- Opening Delimiter -

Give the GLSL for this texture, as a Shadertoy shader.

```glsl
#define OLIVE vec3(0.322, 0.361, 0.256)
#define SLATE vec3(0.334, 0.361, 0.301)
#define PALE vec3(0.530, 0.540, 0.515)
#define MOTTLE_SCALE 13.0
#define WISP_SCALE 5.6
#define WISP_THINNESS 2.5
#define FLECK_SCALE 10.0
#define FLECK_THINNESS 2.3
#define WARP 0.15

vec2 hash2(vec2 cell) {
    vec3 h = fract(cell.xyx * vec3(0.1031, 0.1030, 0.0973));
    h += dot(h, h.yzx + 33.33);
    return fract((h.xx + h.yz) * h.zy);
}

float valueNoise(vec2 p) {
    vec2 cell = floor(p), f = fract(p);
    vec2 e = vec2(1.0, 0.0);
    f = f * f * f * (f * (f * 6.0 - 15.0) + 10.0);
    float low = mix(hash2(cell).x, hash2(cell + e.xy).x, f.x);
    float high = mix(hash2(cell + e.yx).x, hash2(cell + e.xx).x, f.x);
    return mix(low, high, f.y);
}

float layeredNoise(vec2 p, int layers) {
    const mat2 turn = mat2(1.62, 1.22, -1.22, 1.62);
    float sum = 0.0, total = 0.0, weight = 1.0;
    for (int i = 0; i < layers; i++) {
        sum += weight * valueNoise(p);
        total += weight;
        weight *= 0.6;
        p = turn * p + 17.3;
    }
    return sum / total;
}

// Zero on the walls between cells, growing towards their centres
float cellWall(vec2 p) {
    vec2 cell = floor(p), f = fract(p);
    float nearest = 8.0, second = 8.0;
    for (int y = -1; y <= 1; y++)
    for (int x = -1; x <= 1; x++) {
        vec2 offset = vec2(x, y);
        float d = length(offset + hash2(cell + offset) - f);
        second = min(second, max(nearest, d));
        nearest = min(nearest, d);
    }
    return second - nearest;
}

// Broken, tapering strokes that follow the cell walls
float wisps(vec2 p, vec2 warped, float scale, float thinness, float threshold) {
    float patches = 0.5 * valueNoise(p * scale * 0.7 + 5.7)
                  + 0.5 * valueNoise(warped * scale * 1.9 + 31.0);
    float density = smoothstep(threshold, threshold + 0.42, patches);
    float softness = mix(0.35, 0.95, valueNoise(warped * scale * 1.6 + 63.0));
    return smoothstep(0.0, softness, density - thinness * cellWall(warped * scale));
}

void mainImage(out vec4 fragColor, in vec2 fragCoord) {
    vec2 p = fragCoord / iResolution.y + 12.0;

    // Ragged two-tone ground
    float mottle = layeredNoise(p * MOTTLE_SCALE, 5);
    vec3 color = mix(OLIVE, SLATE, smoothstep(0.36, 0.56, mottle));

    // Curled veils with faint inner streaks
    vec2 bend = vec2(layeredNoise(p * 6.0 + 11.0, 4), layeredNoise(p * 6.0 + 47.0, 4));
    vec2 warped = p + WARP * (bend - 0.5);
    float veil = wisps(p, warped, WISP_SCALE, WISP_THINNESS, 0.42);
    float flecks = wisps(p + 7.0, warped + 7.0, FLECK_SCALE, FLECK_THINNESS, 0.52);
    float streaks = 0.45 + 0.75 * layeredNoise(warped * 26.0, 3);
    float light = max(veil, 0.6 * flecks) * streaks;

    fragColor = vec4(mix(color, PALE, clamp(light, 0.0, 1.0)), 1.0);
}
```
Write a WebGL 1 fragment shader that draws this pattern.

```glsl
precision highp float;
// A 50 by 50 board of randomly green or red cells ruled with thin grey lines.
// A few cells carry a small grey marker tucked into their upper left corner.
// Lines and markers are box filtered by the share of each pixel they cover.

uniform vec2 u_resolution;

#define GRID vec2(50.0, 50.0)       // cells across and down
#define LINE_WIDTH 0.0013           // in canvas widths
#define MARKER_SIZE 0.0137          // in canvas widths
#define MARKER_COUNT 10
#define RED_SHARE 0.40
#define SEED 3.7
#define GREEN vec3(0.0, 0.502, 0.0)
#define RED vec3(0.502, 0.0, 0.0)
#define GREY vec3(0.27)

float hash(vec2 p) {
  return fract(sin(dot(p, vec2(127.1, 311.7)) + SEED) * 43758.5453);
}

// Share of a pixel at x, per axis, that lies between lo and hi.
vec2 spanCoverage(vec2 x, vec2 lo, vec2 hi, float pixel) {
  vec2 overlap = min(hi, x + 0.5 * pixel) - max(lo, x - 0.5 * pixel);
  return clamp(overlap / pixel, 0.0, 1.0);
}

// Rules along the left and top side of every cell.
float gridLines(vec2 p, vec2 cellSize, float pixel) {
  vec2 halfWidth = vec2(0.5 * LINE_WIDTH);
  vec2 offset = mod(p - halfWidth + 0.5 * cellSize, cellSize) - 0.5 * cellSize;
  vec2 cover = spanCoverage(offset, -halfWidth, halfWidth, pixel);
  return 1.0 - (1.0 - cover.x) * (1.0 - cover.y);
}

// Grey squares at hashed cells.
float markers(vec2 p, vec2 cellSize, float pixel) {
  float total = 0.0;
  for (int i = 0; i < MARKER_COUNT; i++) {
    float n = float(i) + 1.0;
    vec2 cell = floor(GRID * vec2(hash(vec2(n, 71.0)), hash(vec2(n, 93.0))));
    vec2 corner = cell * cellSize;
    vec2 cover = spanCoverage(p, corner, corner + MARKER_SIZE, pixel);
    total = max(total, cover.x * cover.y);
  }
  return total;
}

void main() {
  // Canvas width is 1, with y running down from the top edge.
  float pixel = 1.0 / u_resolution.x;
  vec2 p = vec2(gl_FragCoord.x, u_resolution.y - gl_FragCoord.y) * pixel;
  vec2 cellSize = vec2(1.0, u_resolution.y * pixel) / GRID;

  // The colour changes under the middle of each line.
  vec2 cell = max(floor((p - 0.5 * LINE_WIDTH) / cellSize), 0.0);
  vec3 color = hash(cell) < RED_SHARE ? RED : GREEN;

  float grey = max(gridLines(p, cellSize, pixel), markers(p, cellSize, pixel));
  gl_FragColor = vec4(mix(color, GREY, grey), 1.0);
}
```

- Closing Delimiter -

Return all the lines shown above, precisely as they stand.

The completed task »
Give the GLSL for this texture, as a Shadertoy shader.

```glsl
#define OLIVE vec3(0.322, 0.361, 0.256)
#define SLATE vec3(0.334, 0.361, 0.301)
#define PALE vec3(0.530, 0.540, 0.515)
#define MOTTLE_SCALE 13.0
#define WISP_SCALE 5.6
#define WISP_THINNESS 2.5
#define FLECK_SCALE 10.0
#define FLECK_THINNESS 2.3
#define WARP 0.15

vec2 hash2(vec2 cell) {
    vec3 h = fract(cell.xyx * vec3(0.1031, 0.1030, 0.0973));
    h += dot(h, h.yzx + 33.33);
    return fract((h.xx + h.yz) * h.zy);
}

float valueNoise(vec2 p) {
    vec2 cell = floor(p), f = fract(p);
    vec2 e = vec2(1.0, 0.0);
    f = f * f * f * (f * (f * 6.0 - 15.0) + 10.0);
    float low = mix(hash2(cell).x, hash2(cell + e.xy).x, f.x);
    float high = mix(hash2(cell + e.yx).x, hash2(cell + e.xx).x, f.x);
    return mix(low, high, f.y);
}

float layeredNoise(vec2 p, int layers) {
    const mat2 turn = mat2(1.62, 1.22, -1.22, 1.62);
    float sum = 0.0, total = 0.0, weight = 1.0;
    for (int i = 0; i < layers; i++) {
        sum += weight * valueNoise(p);
        total += weight;
        weight *= 0.6;
        p = turn * p + 17.3;
    }
    return sum / total;
}

// Zero on the walls between cells, growing towards their centres
float cellWall(vec2 p) {
    vec2 cell = floor(p), f = fract(p);
    float nearest = 8.0, second = 8.0;
    for (int y = -1; y <= 1; y++)
    for (int x = -1; x <= 1; x++) {
        vec2 offset = vec2(x, y);
        float d = length(offset + hash2(cell + offset) - f);
        second = min(second, max(nearest, d));
        nearest = min(nearest, d);
    }
    return second - nearest;
}

// Broken, tapering strokes that follow the cell walls
float wisps(vec2 p, vec2 warped, float scale, float thinness, float threshold) {
    float patches = 0.5 * valueNoise(p * scale * 0.7 + 5.7)
                  + 0.5 * valueNoise(warped * scale * 1.9 + 31.0);
    float density = smoothstep(threshold, threshold + 0.42, patches);
    float softness = mix(0.35, 0.95, valueNoise(warped * scale * 1.6 + 63.0));
    return smoothstep(0.0, softness, density - thinness * cellWall(warped * scale));
}

void mainImage(out vec4 fragColor, in vec2 fragCoord) {
    vec2 p = fragCoord / iResolution.y + 12.0;

    // Ragged two-tone ground
    float mottle = layeredNoise(p * MOTTLE_SCALE, 5);
    vec3 color = mix(OLIVE, SLATE, smoothstep(0.36, 0.56, mottle));

    // Curled veils with faint inner streaks
    vec2 bend = vec2(layeredNoise(p * 6.0 + 11.0, 4), layeredNoise(p * 6.0 + 47.0, 4));
    vec2 warped = p + WARP * (bend - 0.5);
    float veil = wisps(p, warped, WISP_SCALE, WISP_THINNESS, 0.42);
    float flecks = wisps(p + 7.0, warped + 7.0, FLECK_SCALE, FLECK_THINNESS, 0.52);
    float streaks = 0.45 + 0.75 * layeredNoise(warped * 26.0, 3);
    float light = max(veil, 0.6 * flecks) * streaks;

    fragColor = vec4(mix(color, PALE, clamp(light, 0.0, 1.0)), 1.0);
}
```
Write a WebGL 1 fragment shader that draws this pattern.

```glsl
precision highp float;
// A 50 by 50 board of randomly green or red cells ruled with thin grey lines.
// A few cells carry a small grey marker tucked into their upper left corner.
// Lines and markers are box filtered by the share of each pixel they cover.

uniform vec2 u_resolution;

#define GRID vec2(50.0, 50.0)       // cells across and down
#define LINE_WIDTH 0.0013           // in canvas widths
#define MARKER_SIZE 0.0137          // in canvas widths
#define MARKER_COUNT 10
#define RED_SHARE 0.40
#define SEED 3.7
#define GREEN vec3(0.0, 0.502, 0.0)
#define RED vec3(0.502, 0.0, 0.0)
#define GREY vec3(0.27)

float hash(vec2 p) {
  return fract(sin(dot(p, vec2(127.1, 311.7)) + SEED) * 43758.5453);
}

// Share of a pixel at x, per axis, that lies between lo and hi.
vec2 spanCoverage(vec2 x, vec2 lo, vec2 hi, float pixel) {
  vec2 overlap = min(hi, x + 0.5 * pixel) - max(lo, x - 0.5 * pixel);
  return clamp(overlap / pixel, 0.0, 1.0);
}

// Rules along the left and top side of every cell.
float gridLines(vec2 p, vec2 cellSize, float pixel) {
  vec2 halfWidth = vec2(0.5 * LINE_WIDTH);
  vec2 offset = mod(p - halfWidth + 0.5 * cellSize, cellSize) - 0.5 * cellSize;
  vec2 cover = spanCoverage(offset, -halfWidth, halfWidth, pixel);
  return 1.0 - (1.0 - cover.x) * (1.0 - cover.y);
}

// Grey squares at hashed cells.
float markers(vec2 p, vec2 cellSize, float pixel) {
  float total = 0.0;
  for (int i = 0; i < MARKER_COUNT; i++) {
    float n = float(i) + 1.0;
    vec2 cell = floor(GRID * vec2(hash(vec2(n, 71.0)), hash(vec2(n, 93.0))));
    vec2 corner = cell * cellSize;
    vec2 cover = spanCoverage(p, corner, corner + MARKER_SIZE, pixel);
    total = max(total, cover.x * cover.y);
  }
  return total;
}

void main() {
  // Canvas width is 1, with y running down from the top edge.
  float pixel = 1.0 / u_resolution.x;
  vec2 p = vec2(gl_FragCoord.x, u_resolution.y - gl_FragCoord.y) * pixel;
  vec2 cellSize = vec2(1.0, u_resolution.y * pixel) / GRID;

  // The colour changes under the middle of each line.
  vec2 cell = max(floor((p - 0.5 * LINE_WIDTH) / cellSize), 0.0);
  vec3 color = hash(cell) < RED_SHARE ? RED : GREEN;

  float grey = max(gridLines(p, cellSize, pixel), markers(p, cellSize, pixel));
  gl_FragColor = vec4(mix(color, GREY, grey), 1.0);
}
```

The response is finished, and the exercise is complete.